Millions of Americans who rely on federal subsidies to afford their health insurance breathed a sigh of relief Thursday when the Supreme Court affirmed the Affordable Care Act’s provision to deliver subsidies to people who need them.
Thanks to the court's interpretation of the ACA’s provision for federal subsidies when the state doesn’t provide any, an estimated 6.4 million across 34 states will be able to keep their insurance premiums low and affordable.
North Carolina resident Lucia De Ratmiroff, 64, is just six months away from qualifying for Medicare. If the Supreme Court had decided against federal subsidies, she was planning to go without insurance until then. Thankfully, she doesn’t have to worry about that anymore.
“I’m just thrilled, because otherwise I would have had to just relinquish my insurance and hope nothing happened to me,” De Ratmiroff said. “Either that or use the emergency room.”
De Ratmiroff said she currently pays just $106 per month for her premium, which would normally cost over $600. Before signing on with a health insurance plan through the ACA in 2014, she was paying $620 per month for her own insurance, and it was about to get even more expensive.
“I’m lucky because I’m so close to Medicare,” she concluded. “But what about people in their fifties, whose premiums really start to rise? They were the ones hanging by a thread with this decision.”
When the ACA was signed into law in 2010, it mandated that people above a certain income level who don’t have health insurance through employment would need to purchase policies -- or else face increasing yearly penalties. To help people pay for these mandated insurance policies, states that had set up health insurance marketplaces offered subsidies to those who couldn't afford to pay their entire health insurance premium. But U.S. residents like De Ratmiroff, who live in states where no such state marketplaces exist, have to rely on a federal marketplace and federal subsidies to afford their premiums.
Mandating that everyone purchase insurance or face a fine, and providing subsidies to help people pay for those plans, are two policies that help stabilize the health insurance market and make premiums more affordable for everyone, explained Christine Eibner, a senior economist at the RAND Corporation.
If the health insurance mandate wasn't in the ACA, health insurance companies wouldn’t be able to comply with one of the most popular features of the law: that everyone be allowed to purchase an insurance policy, regardless of pre-existing conditions.
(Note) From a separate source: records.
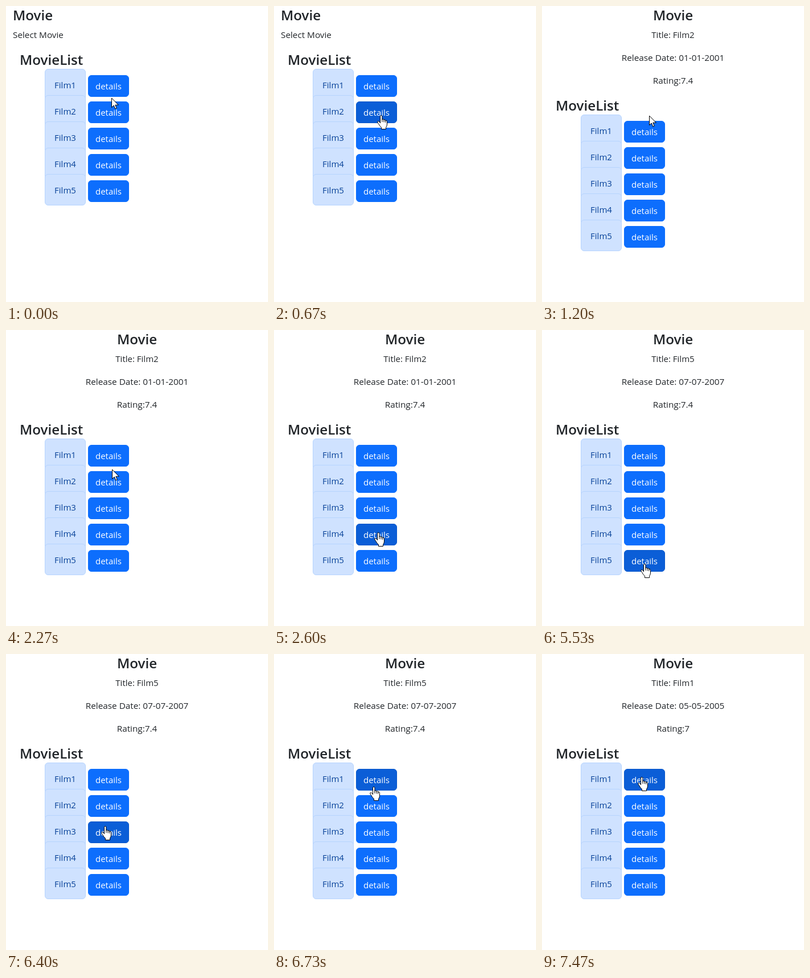
An HTML page for the animation above (8000 ms loop, 460x518 px).

```html
<!DOCTYPE html>
<html lang="en">
<head>
<meta charset="utf-8">
<title>Movie list</title>
<style>
  html, body { margin: 0; width: 100%; height: 100%; overflow: hidden; background: #fff; }
  svg { display: block; width: 460px; height: 518px; font: 15px "Open Sans", "Noto Sans", sans-serif; fill: #212529; }
  .head { font-size: 24.2px; font-weight: 600; }
  .para { font-size: 15.3px; }
  .mid { text-anchor: middle; }
  .film rect { fill: #cfe2ff; stroke: #b6d4fe; }
  .film text { fill: #084298; }
  .btn rect { fill: #0d6efd; stroke: #0d6efd; }
  .btn text { fill: #fff; font-weight: 500; }
  .btn.hover rect { fill: #0b5ed7; stroke: #0a58ca; }
  .cursor { fill: #fff; stroke: #000; stroke-linejoin: round; stroke-linecap: round; }
</style>
</head>
<body>
<svg viewBox="0 0 460 518">
  <g id="intro">
    <text class="head" x="12" y="25">Movie</text>
    <text class="para" x="12" y="56">Select Movie</text>
  </g>
  <g id="info" class="mid">
    <text class="head" x="230" y="25">Movie</text>
    <text id="title" x="230" y="56"></text>
    <text id="date" class="para" x="230" y="96"></text>
    <text id="rating" class="para" x="230" y="136"></text>
  </g>
  <g id="list">
    <text class="head" x="24" y="103">MovieList</text>
  </g>
  <path id="arrow" class="cursor" d="M.5 .5V16.5L4.2 13L6.8 19L9.3 18L6.8 12.2H12Z"/>
  <g id="hand" class="cursor">
    <path d="M5.5 13.5V2.3Q5.5 .5 7.2 .5T8.9 2.3V7.5Q10.3 6.4 12 8.2Q13.8 7.3 14.8 9.2Q17.5 8.8 17.5 11.5V16Q17.5 19 15.5 21.5V24.5H7.5V21.5Q4.5 19 2.8 15.5Q.2 12.5 .8 11.2Q2.6 9.2 5.5 13.5Z"/>
    <path fill="none" d="M8.9 7.5V11.5M12 8.2V12M14.8 9.2V12.5"/>
  </g>
</svg>
<script>
const LOOP = 8000, TICK = 200 / 3;
const PITCH = 46, SHIFT = 80;
const $ = id => document.getElementById(id);

// Detail panel: start time, title, release date, rating
const picks = [
  [1200, "Film2", "01-01-2001", "7.4"],
  [3400, "Film4", "11-11-2011", "9"],
  [5530, "Film5", "07-07-2007", "7.4"],
  [7470, "Film1", "05-05-2005", "7"]
];

const linear = p => p;
const smooth = p => p * p * (3 - 2 * p);
const easeOut = p => p * (2 - p);

// Pointer: tick, x, y, easing towards this stop
const stops = [
  [0, 185, 161, linear], [1, 187, 168, linear], [2, 187, 170, linear],
  [5, 187, 170, linear], [10, 188, 192, smooth],
  [31, 188, 192, linear], [39, 183, 355, smooth],
  [63, 183, 355, linear], [64, 183, 368, linear], [68, 182, 417, easeOut],
  [73, 182, 417, linear], [75, 180, 410, linear],
  [92, 180, 410, linear], [96, 174, 302, linear], [105, 175, 216, easeOut]
];

// Bordered box whose 1px border lies inside the given bounds
function addBox(cls, label, x, y, h, baseline) {
  const g = document.createElementNS("http://www.w3.org/2000/svg", "g");
  g.setAttribute("class", cls + " mid");
  g.innerHTML = `<rect x="${x + .5}" y="${y + .5}" width="71" height="${h - 1}" rx="5.5"/>` +
    `<text x="${x + 36}" y="${baseline}">${label}</text>`;
  $("list").append(g);
  return g;
}

const buttons = [0, 1, 2, 3, 4].map(i => {
  const y = i * PITCH;
  addBox("film", "Film" + (i + 1), 68, y + 110, 55, y + 144);
  return addBox("btn", "details", 144, y + 121, 38, y + 146);
});

function pointerAt(tick) {
  const next = stops.findIndex(s => s[0] > tick);
  if (next < 0) return stops[stops.length - 1].slice(1, 3);
  const a = stops[next - 1], b = stops[next];
  const p = b[3]((tick - a[0]) / (b[0] - a[0]));
  return [1, 2].map(i => Math.round(a[i] + (b[i] - a[i]) * p));
}

function show(el, on) { el.setAttribute("visibility", on ? "visible" : "hidden"); }

function render(t) {
  const pick = picks.filter(p => p[0] <= t).pop();
  const shift = pick ? SHIFT : 0;
  show($("intro"), !pick);
  show($("info"), pick);
  if (pick) {
    $("title").textContent = "Title: " + pick[1];
    $("date").textContent = "Release Date: " + pick[2];
    $("rating").textContent = "Rating:" + pick[3];
  }
  $("list").setAttribute("transform", `translate(0 ${shift})`);

  const [x, y] = pointerAt(Math.floor((t + 4) / TICK));
  let over = false;
  buttons.forEach((b, i) => {
    const top = 121 + shift + i * PITCH;
    const hit = x >= 144 && x < 216 && y >= top && y < top + 38;
    b.classList.toggle("hover", hit);
    over = over || hit;
  });
  show($("hand"), over);
  show($("arrow"), !over);
  $("hand").setAttribute("transform", `translate(${x - 7} ${y - 1})`);
  $("arrow").setAttribute("transform", `translate(${x} ${y})`);
}

const start = performance.now();
function frame() {
  render((performance.now() - start) % LOOP);
  requestAnimationFrame(frame);
}
frame();
</script>
</body>
</html>
```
Before the ACA, young and healthy people tended to opt out of health insurance, leaving the sickest people with the most expensive needs in the policies. This led to health insurance companies rejecting people with pre-existing illnesses, as they assumed, rightly, that they would incur the highest costs to the company.
Subsidies for health insurance premiums are crucial for helping people pay for those mandated health insurance policies. Without subsidies, more people would drop out of the insurance market, which would lead to an increase in costs for everyone that’s left, Eibner explained.
"We have estimated that if the subsidies were to be eliminated, premiums would increase by 47 percent,” said Eibner. “We predict that those two policies together, especially the subsidies, have a stabilizing effect. They do bring younger and healthier people into the market, and they keep premiums lower than they would otherwise be."